By SEAN ROWLEY
TAHLEQUAH — firstname.lastname@example.org
Though summer 2013 has not been as brutal as the last couple, area medical professionals warn people to be aware of the dangers of heat exhaustion.
It’s a common ailment during mid-year, and a summer with lower temperatures may not greatly affect its incidence.
“It has been cooler and I think people in the southern part of the country are more conscious of it, but hospitals and clinics still report a lot of cases,” said Kenneth Gibson, a doctor of osteopathic medicine for the NeoHealth clinic in Hulbert. “I got it this spring while digging potatoes from my garden. I stopped, drank plenty of ice water, stuck my head under the faucet, then cramped up all during the night.”
Several symptoms can indicate heat exhaustion, including fatigue, muscle cramps, confusion, rapid heartbeat, pale skin and dark urine. Many cases can be treated at home, but those afflicted must be monitored carefully and receive professional medical care if symptoms don’t improve.
Whether in an emergency room or a backyard, the treatment is much the same: hydrating and cooling the body.
“At the hospital, a patient may receive fluids intravenously and medication for cramps,” Gibson said. “It is important to know how to prevent, recognize and treat heat exhaustion in others and yourself.”
Those with heat exhaustion must first be removed from the heat to shade or air conditioning. They should receive plenty of water and remove all unnecessary clothing. Towels dipped in cool water and fans can lower skin temperatures. A patient can take a cool - but not cold - shower or bath. A wide-ranging, rapid change in external temperatures can stress the heart, which is already under stress during heat exhaustion.
Children up to age 4 and adults over 65 are more vulnerable to heat illnesses, as are those with fever, sunburn, diabetes, high blood pressure and heart, lung or kidney disease.
While people living in Oklahoma climes are aware, and sometimes experience, the onset of heat exhaustion during overexertion in hot weather, Gibson said a longer-term condition is often called “heat exhaustion” by medical professionals.
“It is often diagnosed in people who are cutting and throwing hay, or roofers,” he said. “It is a danger to anyone who works outside away from shade in high temperatures.”
Non-sudden heat exhaustion can be caused by failure to fully rehydrate over a few days.
“They feel fine Monday and Tuesday, they get tired Wednesday, they’re hurting on Thursday, and by Friday, they are down,” Gibson said. “It can be a precursor to heat stroke and can progress to kidney shutdown, organ damage and muscle fatigue and breakdown.”
There are two causes of heat exhaustion: water depletion and salt depletion. Thirst, headache and weakness indicate lack of water.
Gibson said any prevention or treatment should include water.
“We once handled a case of a kid who was roofing,” he said. “His boss had him take salt tablets as a preventative measure, but by Friday the kid’s kidneys were trying to shut down.”

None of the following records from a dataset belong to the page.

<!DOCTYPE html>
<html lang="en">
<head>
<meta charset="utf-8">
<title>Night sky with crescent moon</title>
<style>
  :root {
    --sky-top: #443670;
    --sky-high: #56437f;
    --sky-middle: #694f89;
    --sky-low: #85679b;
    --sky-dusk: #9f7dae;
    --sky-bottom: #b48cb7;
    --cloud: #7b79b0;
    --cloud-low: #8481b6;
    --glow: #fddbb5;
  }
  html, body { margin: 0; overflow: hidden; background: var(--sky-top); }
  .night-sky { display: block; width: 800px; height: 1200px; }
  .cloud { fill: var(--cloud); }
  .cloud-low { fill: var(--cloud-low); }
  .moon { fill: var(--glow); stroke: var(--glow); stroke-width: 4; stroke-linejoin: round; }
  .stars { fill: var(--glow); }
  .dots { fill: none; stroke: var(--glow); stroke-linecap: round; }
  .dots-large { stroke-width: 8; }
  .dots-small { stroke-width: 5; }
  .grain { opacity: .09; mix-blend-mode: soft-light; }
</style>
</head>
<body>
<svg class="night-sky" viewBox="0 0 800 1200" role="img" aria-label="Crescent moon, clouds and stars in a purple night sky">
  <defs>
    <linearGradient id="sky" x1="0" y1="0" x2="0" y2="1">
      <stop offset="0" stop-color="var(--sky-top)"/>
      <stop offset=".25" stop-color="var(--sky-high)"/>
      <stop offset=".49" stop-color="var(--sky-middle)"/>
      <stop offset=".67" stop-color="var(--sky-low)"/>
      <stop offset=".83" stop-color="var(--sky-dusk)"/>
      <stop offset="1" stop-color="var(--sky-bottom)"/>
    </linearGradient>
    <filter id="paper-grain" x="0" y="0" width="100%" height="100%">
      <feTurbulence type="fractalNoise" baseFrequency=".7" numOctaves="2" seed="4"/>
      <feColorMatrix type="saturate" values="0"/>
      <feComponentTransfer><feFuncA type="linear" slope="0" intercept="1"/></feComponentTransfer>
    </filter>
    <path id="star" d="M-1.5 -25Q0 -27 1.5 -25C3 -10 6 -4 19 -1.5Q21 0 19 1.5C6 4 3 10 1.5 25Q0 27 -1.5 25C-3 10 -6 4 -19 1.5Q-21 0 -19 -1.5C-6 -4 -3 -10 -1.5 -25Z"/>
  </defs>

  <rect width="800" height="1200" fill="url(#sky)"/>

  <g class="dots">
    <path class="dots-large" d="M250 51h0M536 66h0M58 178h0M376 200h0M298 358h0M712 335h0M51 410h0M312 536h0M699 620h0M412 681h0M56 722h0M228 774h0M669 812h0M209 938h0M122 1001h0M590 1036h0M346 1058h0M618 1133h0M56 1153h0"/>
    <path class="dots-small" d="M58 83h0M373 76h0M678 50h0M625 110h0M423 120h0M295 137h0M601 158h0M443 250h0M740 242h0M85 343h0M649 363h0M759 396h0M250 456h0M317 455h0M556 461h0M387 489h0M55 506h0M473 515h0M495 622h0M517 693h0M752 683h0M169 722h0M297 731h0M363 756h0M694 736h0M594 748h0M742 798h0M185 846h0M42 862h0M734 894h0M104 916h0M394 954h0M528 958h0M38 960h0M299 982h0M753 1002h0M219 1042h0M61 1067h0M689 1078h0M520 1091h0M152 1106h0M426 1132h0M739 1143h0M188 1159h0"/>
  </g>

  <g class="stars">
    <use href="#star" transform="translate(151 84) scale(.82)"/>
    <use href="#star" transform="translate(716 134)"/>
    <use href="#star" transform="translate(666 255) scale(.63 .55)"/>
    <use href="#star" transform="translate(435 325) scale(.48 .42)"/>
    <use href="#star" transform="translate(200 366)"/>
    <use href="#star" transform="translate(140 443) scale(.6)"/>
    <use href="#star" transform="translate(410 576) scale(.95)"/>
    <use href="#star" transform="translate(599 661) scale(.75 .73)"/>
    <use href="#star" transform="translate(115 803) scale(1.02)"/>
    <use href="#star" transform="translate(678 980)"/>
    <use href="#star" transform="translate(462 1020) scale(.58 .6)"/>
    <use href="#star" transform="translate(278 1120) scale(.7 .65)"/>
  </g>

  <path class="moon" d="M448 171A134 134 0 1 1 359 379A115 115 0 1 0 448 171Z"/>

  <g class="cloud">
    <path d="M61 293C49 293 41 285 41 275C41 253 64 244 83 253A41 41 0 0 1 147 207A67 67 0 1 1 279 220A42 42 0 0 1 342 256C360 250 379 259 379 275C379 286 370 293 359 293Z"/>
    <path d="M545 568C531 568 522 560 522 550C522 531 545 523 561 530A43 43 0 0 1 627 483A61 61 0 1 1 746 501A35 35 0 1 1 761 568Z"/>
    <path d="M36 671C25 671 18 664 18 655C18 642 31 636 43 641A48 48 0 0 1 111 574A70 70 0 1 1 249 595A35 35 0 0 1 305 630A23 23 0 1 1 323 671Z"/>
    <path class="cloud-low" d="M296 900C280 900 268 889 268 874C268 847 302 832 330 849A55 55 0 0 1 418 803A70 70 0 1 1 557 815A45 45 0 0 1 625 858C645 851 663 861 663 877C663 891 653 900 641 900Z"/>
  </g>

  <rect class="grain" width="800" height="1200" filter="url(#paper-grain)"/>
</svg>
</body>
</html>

Gibson mentioned another “excellent” tactic to avoid heat exhaustion: avoid alcohol.
“People taking a lot of medications need to be vigilant, also,” he said. “Some medications keep you from sweating as much. It is a very serious warning sign if you stop sweating on a hot day.”